Records excerpted from a collection:
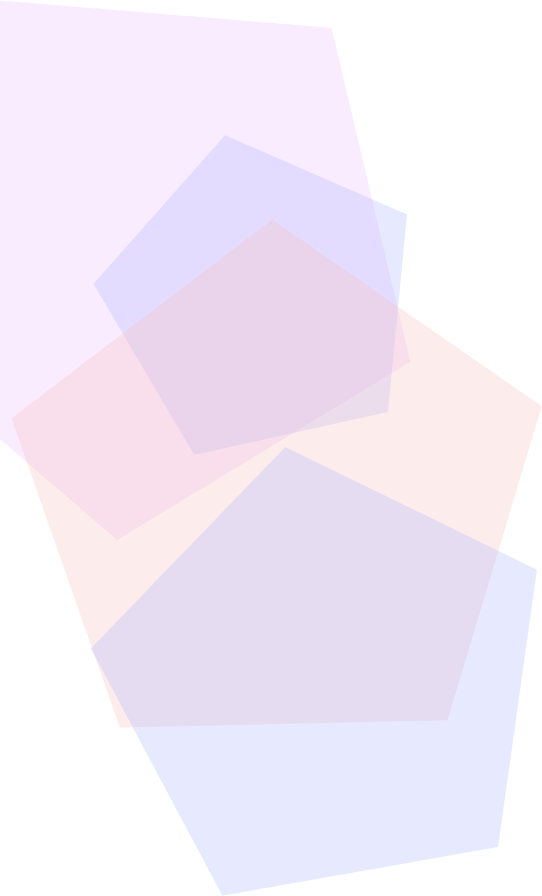
Give the GLSL for this background, as a Shadertoy shader.

```glsl
const float SECTOR = 6.2831853 / 5.0;

// Distance to a regular pentagon with one corner at angle turn
float pentagon(vec2 p, float radius, float turn) {
    float angle = mod(atan(p.y, p.x) - turn, SECTOR) - 0.5 * SECTOR;
    return length(p) * cos(angle) - radius * cos(0.5 * SECTOR);
}

// Lay a translucent pentagon on the colour below; tint is its look on white
vec3 layer(vec3 below, vec3 tint, vec2 p, float radius, float turn) {
    float coverage = clamp(0.5 - pentagon(p, radius, turn) * iResolution.y, 0.0, 1.0);
    return mix(below, tint - 0.7 * (1.0 - below), coverage);
}

void mainImage(out vec4 fragColor, in vec2 fragCoord) {
    vec2 p = fragCoord / iResolution.y;
    vec3 lilac = vec3(0.98, 0.925, 1.0);
    vec3 blue = vec3(0.906, 0.917, 1.0);
    vec3 blush = vec3(0.992, 0.925, 0.925);

    // Four sheets from back to front
    vec3 color = vec3(1.0);
    color = layer(color, lilac, p - vec2(0.1576, 0.7220), 0.3257, 0.860);
    color = layer(color, blue, p - vec2(0.2919, 0.6651), 0.1884, 0.532);
    color = layer(color, blush, p - vec2(0.3109, 0.4438), 0.3112, 0.337);
    color = layer(color, blue, p - vec2(0.3646, 0.2393), 0.2658, 0.489);

    fragColor = vec4(color, 1.0);
}
```
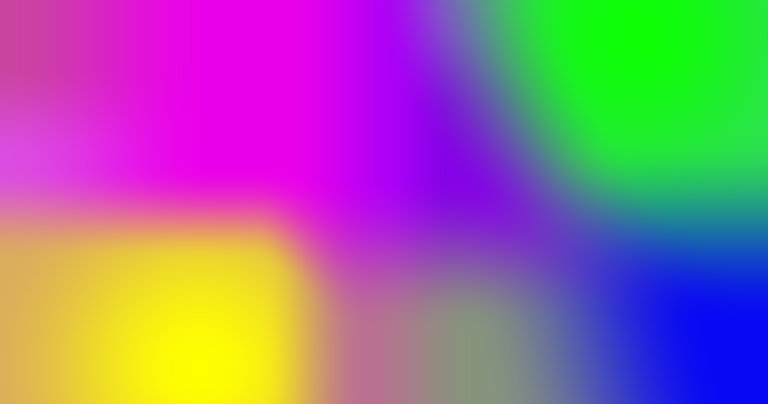
A WebGL 1 fragment shader for this background:

```glsl
precision highp float;
// Soft colour-mesh background: magenta and violet above, yellow, olive and blue
// below, with a green glow at the upper right. Two horizontal ramps are blended
// along a curved seam, using smoothstep masks and radial glows.

uniform vec2 u_resolution;

// Falls smoothly from 1 at the centre to 0 at the radius, in canvas heights.
float glow(vec2 uv, vec2 centre, float radius) {
  vec2 d = (uv - centre) * vec2(u_resolution.x / u_resolution.y, 1.0);
  return 1.0 - smoothstep(0.0, radius, length(d));
}

// Rose to magenta to violet, then green beyond a curved diagonal edge.
vec3 upperRamp(vec2 uv) {
  vec3 rose = mix(vec3(0.86, 0.30, 0.88), vec3(0.79, 0.27, 0.63),
                  smoothstep(0.6, 0.85, uv.y));
  vec3 violet = mix(vec3(0.52, 0.01, 0.90), vec3(0.62, 0.13, 0.95),
                    smoothstep(0.72, 1.0, uv.y));
  vec3 green = mix(vec3(0.18, 0.88, 0.32), vec3(0.05, 1.0, 0.02),
                   glow(uv, vec2(0.83, 0.92), 0.5));

  vec3 color = mix(rose, vec3(0.92, 0.0, 0.92), smoothstep(0.0, 0.28, uv.x));
  color = mix(color, vec3(0.67, 0.0, 0.97), smoothstep(0.37, 0.53, uv.x));
  color = mix(color, violet, smoothstep(0.50, 0.59, uv.x));

  float drop = 1.0 - uv.y;
  float edge = 0.615 + 0.09 * drop + 0.36 * drop * drop;
  return mix(color, green, smoothstep(edge - 0.13, edge + 0.12, uv.x));
}

// Yellow glow to dusty pink to olive, then a slanted fade into blue.
vec3 lowerRamp(vec2 uv) {
  vec3 color = mix(vec3(0.86, 0.68, 0.36), vec3(1.0, 1.0, 0.0),
                   glow(uv, vec2(0.26, 0.09), 0.55));
  color = mix(color, vec3(0.73, 0.44, 0.57), smoothstep(0.34, 0.48, uv.x));
  color = mix(color, vec3(0.53, 0.58, 0.49), smoothstep(0.47, 0.62, uv.x));
  return mix(color, vec3(0.03, 0.03, 0.96),
             smoothstep(0.63, 0.95, uv.x + 0.12 * uv.y));
}

void main() {
  vec2 uv = gl_FragCoord.xy / u_resolution;

  // The seam is tight on the left, low in the middle and broad on the right.
  float middle = smoothstep(0.33, 0.46, uv.x);
  float right = smoothstep(0.62, 0.85, uv.x);
  float seam = 0.47 - 0.10 * middle + 0.06 * right;
  float halfWidth = 0.12 + 0.07 * middle + 0.05 * right;
  float rise = smoothstep(seam - halfWidth, seam + halfWidth, uv.y);

  gl_FragColor = vec4(mix(lowerRamp(uv), upperRamp(uv), rise), 1.0);
}
```
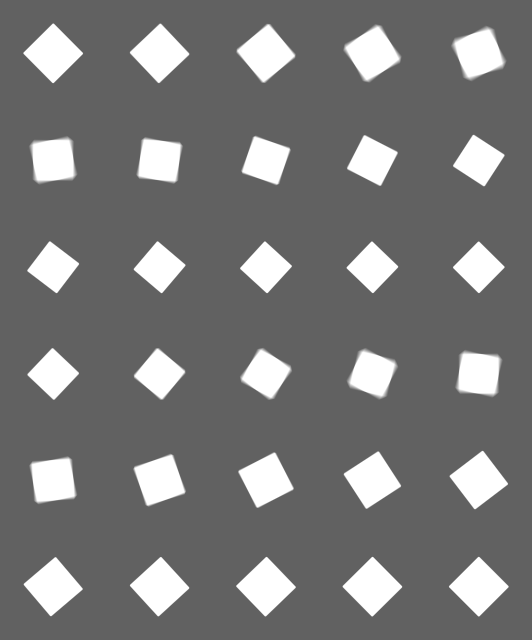
Write a Shadertoy shader that draws this pattern.

```glsl
#define GRID vec2(5.0, 6.0)
#define TURN_FRAMES 15.0
#define SECOND_START 14.0
#define FRAME_LAG 0.15
#define LARGE_RADIUS 0.284
#define SMALL_RADIUS 0.246
#define CORNER 0.012
#define SHUTTER vec2(1.7, 0.45)
#define SAG 0.006
#define SAMPLES 24
#define BACKGROUND vec3(0.38)
#define SQUARE_COLOR vec3(1.0)

const float HALF_PI = 1.5707963;

// Cubic Bezier easing with handles (0.4, 0) and (0.2, 1), solved by bisection
float ease(float t) {
    t = clamp(t, 0.0, 1.0);
    float s = 0.5, halfStep = 0.25;
    for (int i = 0; i < 12; i++) {
        float r = 1.0 - s;
        float x = 1.2 * s * r * r + 0.6 * s * s * r + s * s * s;
        s += x < t ? halfStep : -halfStep;
        halfStep *= 0.5;
    }
    return smoothstep(0.0, 1.0, s);
}

float roundedSquare(vec2 p, float halfSide) {
    vec2 d = abs(p) - halfSide + CORNER;
    return length(max(d, 0.0)) + min(max(d.x, d.y), 0.0) - CORNER;
}

vec2 rotate(vec2 p, float angle) {
    float c = cos(angle), s = sin(angle);
    return vec2(c * p.x + s * p.y, c * p.y - s * p.x);
}

void mainImage(out vec4 fragColor, in vec2 fragCoord) {
    // Cells are numbered in reading order from the top left
    vec2 grid = fragCoord / iResolution.xy * GRID;
    vec2 cell = floor(grid);
    float unit = iResolution.y / GRID.y;
    vec2 p = (fract(grid) - 0.5) * iResolution.xy / GRID / unit;
    float pixel = 1.0 / unit;
    float frame = cell.x + (GRID.y - 1.0 - cell.y) * GRID.x;

    // First turn is clockwise and shrinks, the second reverses both
    bool returning = frame > SECOND_START + 0.5;
    float time = frame - FRAME_LAG - (returning ? SECOND_START : 0.0);
    float progress = ease(time / TURN_FRAMES);
    float shrink = returning ? 1.0 - progress : progress;
    float halfSide = mix(LARGE_RADIUS, SMALL_RADIUS, shrink) * sqrt(0.5);
    float direction = returning ? 1.0 : -1.0;
    p.y += SAG * shrink;

    // Motion blur across the open shutter
    float halfShutter = 0.5 * mix(SHUTTER.x, SHUTTER.y, progress);
    float opening = ease((time - halfShutter) / TURN_FRAMES);
    float closing = ease((time + halfShutter) / TURN_FRAMES);
    float coverage = 0.0;
    for (int i = 0; i < SAMPLES; i++) {
        float turn = mix(opening, closing, (float(i) + 0.5) / float(SAMPLES));
        float angle = HALF_PI * (0.5 + direction * turn);
        float d = roundedSquare(rotate(p, angle), halfSide);
        coverage += 1.0 - smoothstep(-0.7 * pixel, 0.7 * pixel, d);
    }
    coverage /= float(SAMPLES);

    fragColor = vec4(mix(BACKGROUND, SQUARE_COLOR, coverage), 1.0);
}
```
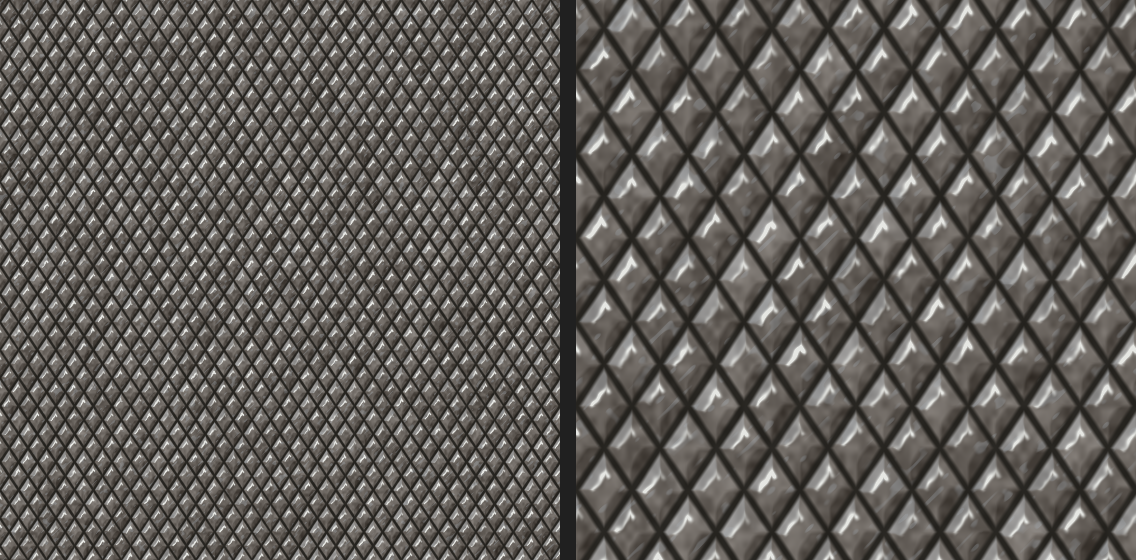
Left, the full canvas; right, a detail of the centre.
Give the GLSL for this texture, as a three.js fragment shader.

```glsl
// Worn metal mesh of small raised diamonds, separated by dark grooves.
// A sheared lattice gives each diamond; its four facets are lit from the upper
// left, and wrapping noise varies the grooves, tone, chips and glints.
#define REPEATS vec2(30.0, 20.0)
#define GROOVE_WIDTH 0.074
#define GROOVE_SOFTNESS 0.050
#define RIDGE_RADIUS 0.215
#define RIDGE_WIDTH 0.050
#define BEVEL_CONTRAST 0.13
#define WEAR 0.13
#define GROOVE_COLOR vec3(0.150, 0.142, 0.125)
#define FACE_COLOR vec3(0.425, 0.402, 0.380)
#define SHEEN_COLOR vec3(0.550, 0.560, 0.570)
#define GLINT_COLOR vec3(0.900, 0.905, 0.890)

varying vec2 vUv;

float hash(vec2 p) {
  vec3 q = fract(p.xyx * vec3(0.1031, 0.1030, 0.0973));
  q += dot(q, q.yzx + 33.33);
  return fract((q.x + q.y) * q.z);
}

// Value noise that wraps after a whole number of cells
float wrapNoise(vec2 p, vec2 period) {
  vec2 cell = floor(p);
  vec2 f = fract(p);
  f = f * f * (3.0 - 2.0 * f);
  vec2 lo = mod(cell, period);
  vec2 hi = mod(cell + 1.0, period);
  return mix(mix(hash(lo), hash(vec2(hi.x, lo.y)), f.x),
             mix(hash(vec2(lo.x, hi.y)), hash(hi), f.x), f.y);
}

float tileNoise(vec2 frequency) {
  return wrapNoise(vUv * frequency, frequency);
}

void main() {
  // Noise layers: broad drift, patches, fine grain and sparse chips
  float drift = tileNoise(vec2(9.0, 7.0)) - 0.5;
  float patches = tileNoise(vec2(83.0, 61.0)) - 0.5;
  float grain = tileNoise(vec2(230.0, 190.0)) - 0.5;
  vec2 slant = vec2(80.0 * (vUv.x + vUv.y), 200.0 * (vUv.x - vUv.y));
  float chips = smoothstep(0.72, 0.90, wrapNoise(slant, vec2(80.0, 200.0)));

  // Diamond lattice: x grows to the upper right, y to the lower right
  vec2 grid = vUv * REPEATS;
  vec2 lattice = vec2(grid.x + grid.y, grid.x - grid.y) + 0.5;
  vec2 id = floor(lattice);
  vec2 local = fract(lattice) - 0.5;
  vec2 center = mod(vec2(id.x + id.y, id.x - id.y) * 0.5, REPEATS);
  float toneSeed = hash(center + 3.7);
  float glintSeed = hash(center + 51.3);
  vec2 tilt = vec2(hash(center + 17.1), hash(center + 29.9)) - 0.5;

  // Four facets around a flat top
  vec2 bent = local + 0.09 * tilt + 0.07 * vec2(patches, grain);
  vec2 side = abs(bent);
  float radius = max(side.x, side.y);
  float facing = smoothstep(-0.07, 0.07, side.x - side.y);
  vec2 slope = sign(bent) * vec2(facing, 1.0 - facing);
  slope *= smoothstep(0.15, 0.27, radius);
  float lit = dot(slope, vec2(0.12, -0.86)) + 0.2 * (tilt.x - tilt.y);

  // Face tone with wear
  float tone = 0.06 * (toneSeed - 0.5) + 0.04 * drift;
  tone += BEVEL_CONTRAST * lit + WEAR * (0.6 * patches + grain);
  vec3 color = FACE_COLOR + tone;
  float sheen = 0.55 * smoothstep(0.05, 0.8, lit) + 0.5 * chips;
  color = mix(color, SHEEN_COLOR + 0.5 * tone, clamp(sheen, 0.0, 0.8));

  // Grooves: nearly even and continuous
  float edge = 0.5 - max(abs(local.x), abs(local.y));
  float width = GROOVE_WIDTH + 0.022 * drift + 0.022 * patches;
  float raised = smoothstep(width - GROOVE_SOFTNESS, width + GROOVE_SOFTNESS, edge);
  color = mix(GROOVE_COLOR + 0.03 * grain, color, raised);

  // Glint along the upper left ridge, broken by wear, hooking at its ends
  float ridge = (radius - RIDGE_RADIUS) / RIDGE_WIDTH;
  float glint = exp(-ridge * ridge);
  glint *= smoothstep(0.08, 0.20, dot(bent, vec2(0.30, -1.0)));
  glint *= mix(0.60, 1.30, glintSeed) * (1.0 + 1.1 * grain + 0.7 * patches);
  color = mix(color, GLINT_COLOR, clamp(glint, 0.0, 1.0) * raised);

  gl_FragColor = vec4(clamp(color, 0.0, 1.0), 1.0);
}
```
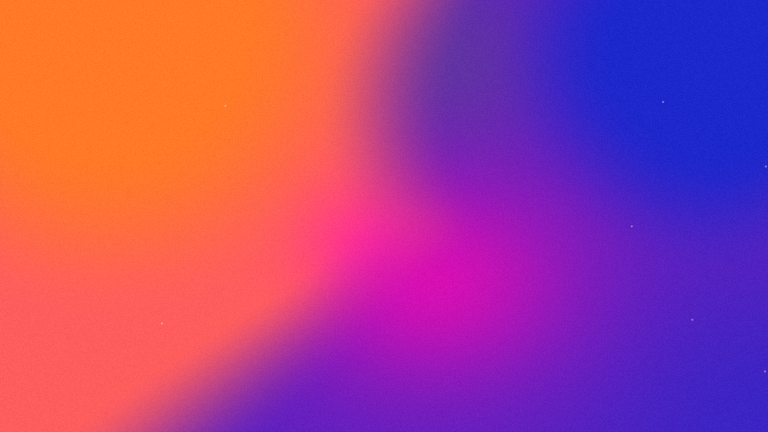
Reproduce this background procedurally as a Shadertoy shader.

```glsl
// Grainy blurred gradient: orange and coral flowing through magenta into violet and blue.

const vec3 ORANGE  = vec3(1.00, 0.475, 0.155);
const vec3 CORAL   = vec3(1.00, 0.365, 0.365);
const vec3 PINK    = vec3(1.00, 0.17, 0.60);
const vec3 MAGENTA = vec3(0.84, 0.06, 0.70);
const vec3 VIOLET  = vec3(0.36, 0.13, 0.75);
const vec3 DUSK    = vec3(0.37, 0.20, 0.64);
const vec3 INDIGO  = vec3(0.23, 0.14, 0.77);
const vec3 BLUE    = vec3(0.11, 0.155, 0.80);

// Sine-free hash, two values in to one value out
float hash(vec2 p) {
    vec3 q = fract(vec3(p.xyx) * 0.1031);
    q += dot(q, q.yzx + 33.33);
    return fract((q.x + q.y) * q.z);
}

// Soft elliptical glow, 1 at its centre
float glow(vec2 p, vec2 centre, vec2 radius) {
    vec2 d = (p - centre) / radius;
    return exp(-dot(d, d));
}

// Flat disc with a wide faded rim
float disc(vec2 p, vec2 centre, float inner, float outer) {
    return 1.0 - smoothstep(inner, outer, distance(p, centre));
}

float smoothMin(float a, float b, float k) {
    float h = max(k - abs(a - b), 0.0) / k;
    return min(a, b) - 0.25 * h * h * k;
}

// Share of the warm side: a bowed upper edge joined to a lower diagonal
float warmMask(vec2 p) {
    float bow = 0.89 + 1.1 * (p.y - 0.73) * (p.y - 0.73);
    float diagonal = 0.39 + 1.25 * p.y;
    float edge = smoothMin(bow, diagonal, 0.1);
    float blur = mix(0.25, 0.165, smoothstep(0.0, 0.4, p.y));
    return 1.0 - smoothstep(edge - blur, edge + blur, p.x);
}

vec3 coolSide(vec2 p, float aspect) {
    vec3 col = mix(VIOLET, INDIGO, glow(p, vec2(aspect, 0.0), vec2(0.42, 0.36)));
    col = mix(col, DUSK, glow(p, vec2(1.04, 0.86), vec2(0.20, 0.24)));
    col = mix(col, BLUE, disc(p, vec2(aspect - 0.13, 0.87), 0.22, 0.52));
    return mix(col, MAGENTA, glow(p, vec2(0.995, 0.352), vec2(0.34, 0.245)));
}

vec3 warmSide(vec2 p) {
    vec3 col = mix(CORAL, ORANGE, disc(p, vec2(0.25, 0.95), 0.30, 0.70));
    return mix(col, PINK, glow(p, vec2(0.87, 0.41), vec2(0.16)));
}

// Sparse pale dust, at most one speck per cell
float dust(vec2 p, float cells, float pixel) {
    vec2 id = floor(p * cells);
    vec2 spot = 0.1 + 0.8 * vec2(hash(id + 17.0), hash(id + 41.0));
    float d = distance(p, (id + spot) / cells);
    float present = step(0.85, hash(id + 73.0));
    return present * (1.0 - smoothstep(0.0008, 0.0016 + pixel, d));
}

void mainImage(out vec4 fragColor, in vec2 fragCoord) {
    vec2 p = fragCoord / iResolution.y;
    float aspect = iResolution.x / iResolution.y;

    vec3 col = mix(coolSide(p, aspect), warmSide(p), warmMask(p));

    // Fine film grain and dust
    float grain = hash(floor(p * 432.0)) - 0.5;
    col += 0.03 * grain;
    col = mix(col, vec3(1.0, 0.8, 0.85), 0.45 * dust(p, 6.0, 1.0 / iResolution.y));

    fragColor = vec4(clamp(col, 0.0, 1.0), 1.0);
}
```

EXERCISE GOAL. Among the lines above, return those that contain the string "hash".

EXERCISE ANSWER.
float hash(vec2 p) {
  return mix(mix(hash(lo), hash(vec2(hi.x, lo.y)), f.x),
             mix(hash(vec2(lo.x, hi.y)), hash(hi), f.x), f.y);
  float toneSeed = hash(center + 3.7);
  float glintSeed = hash(center + 51.3);
  vec2 tilt = vec2(hash(center + 17.1), hash(center + 29.9)) - 0.5;
// Sine-free hash, two values in to one value out
float hash(vec2 p) {
    vec2 spot = 0.1 + 0.8 * vec2(hash(id + 17.0), hash(id + 41.0));
    float present = step(0.85, hash(id + 73.0));
    float grain = hash(floor(p * 432.0)) - 0.5;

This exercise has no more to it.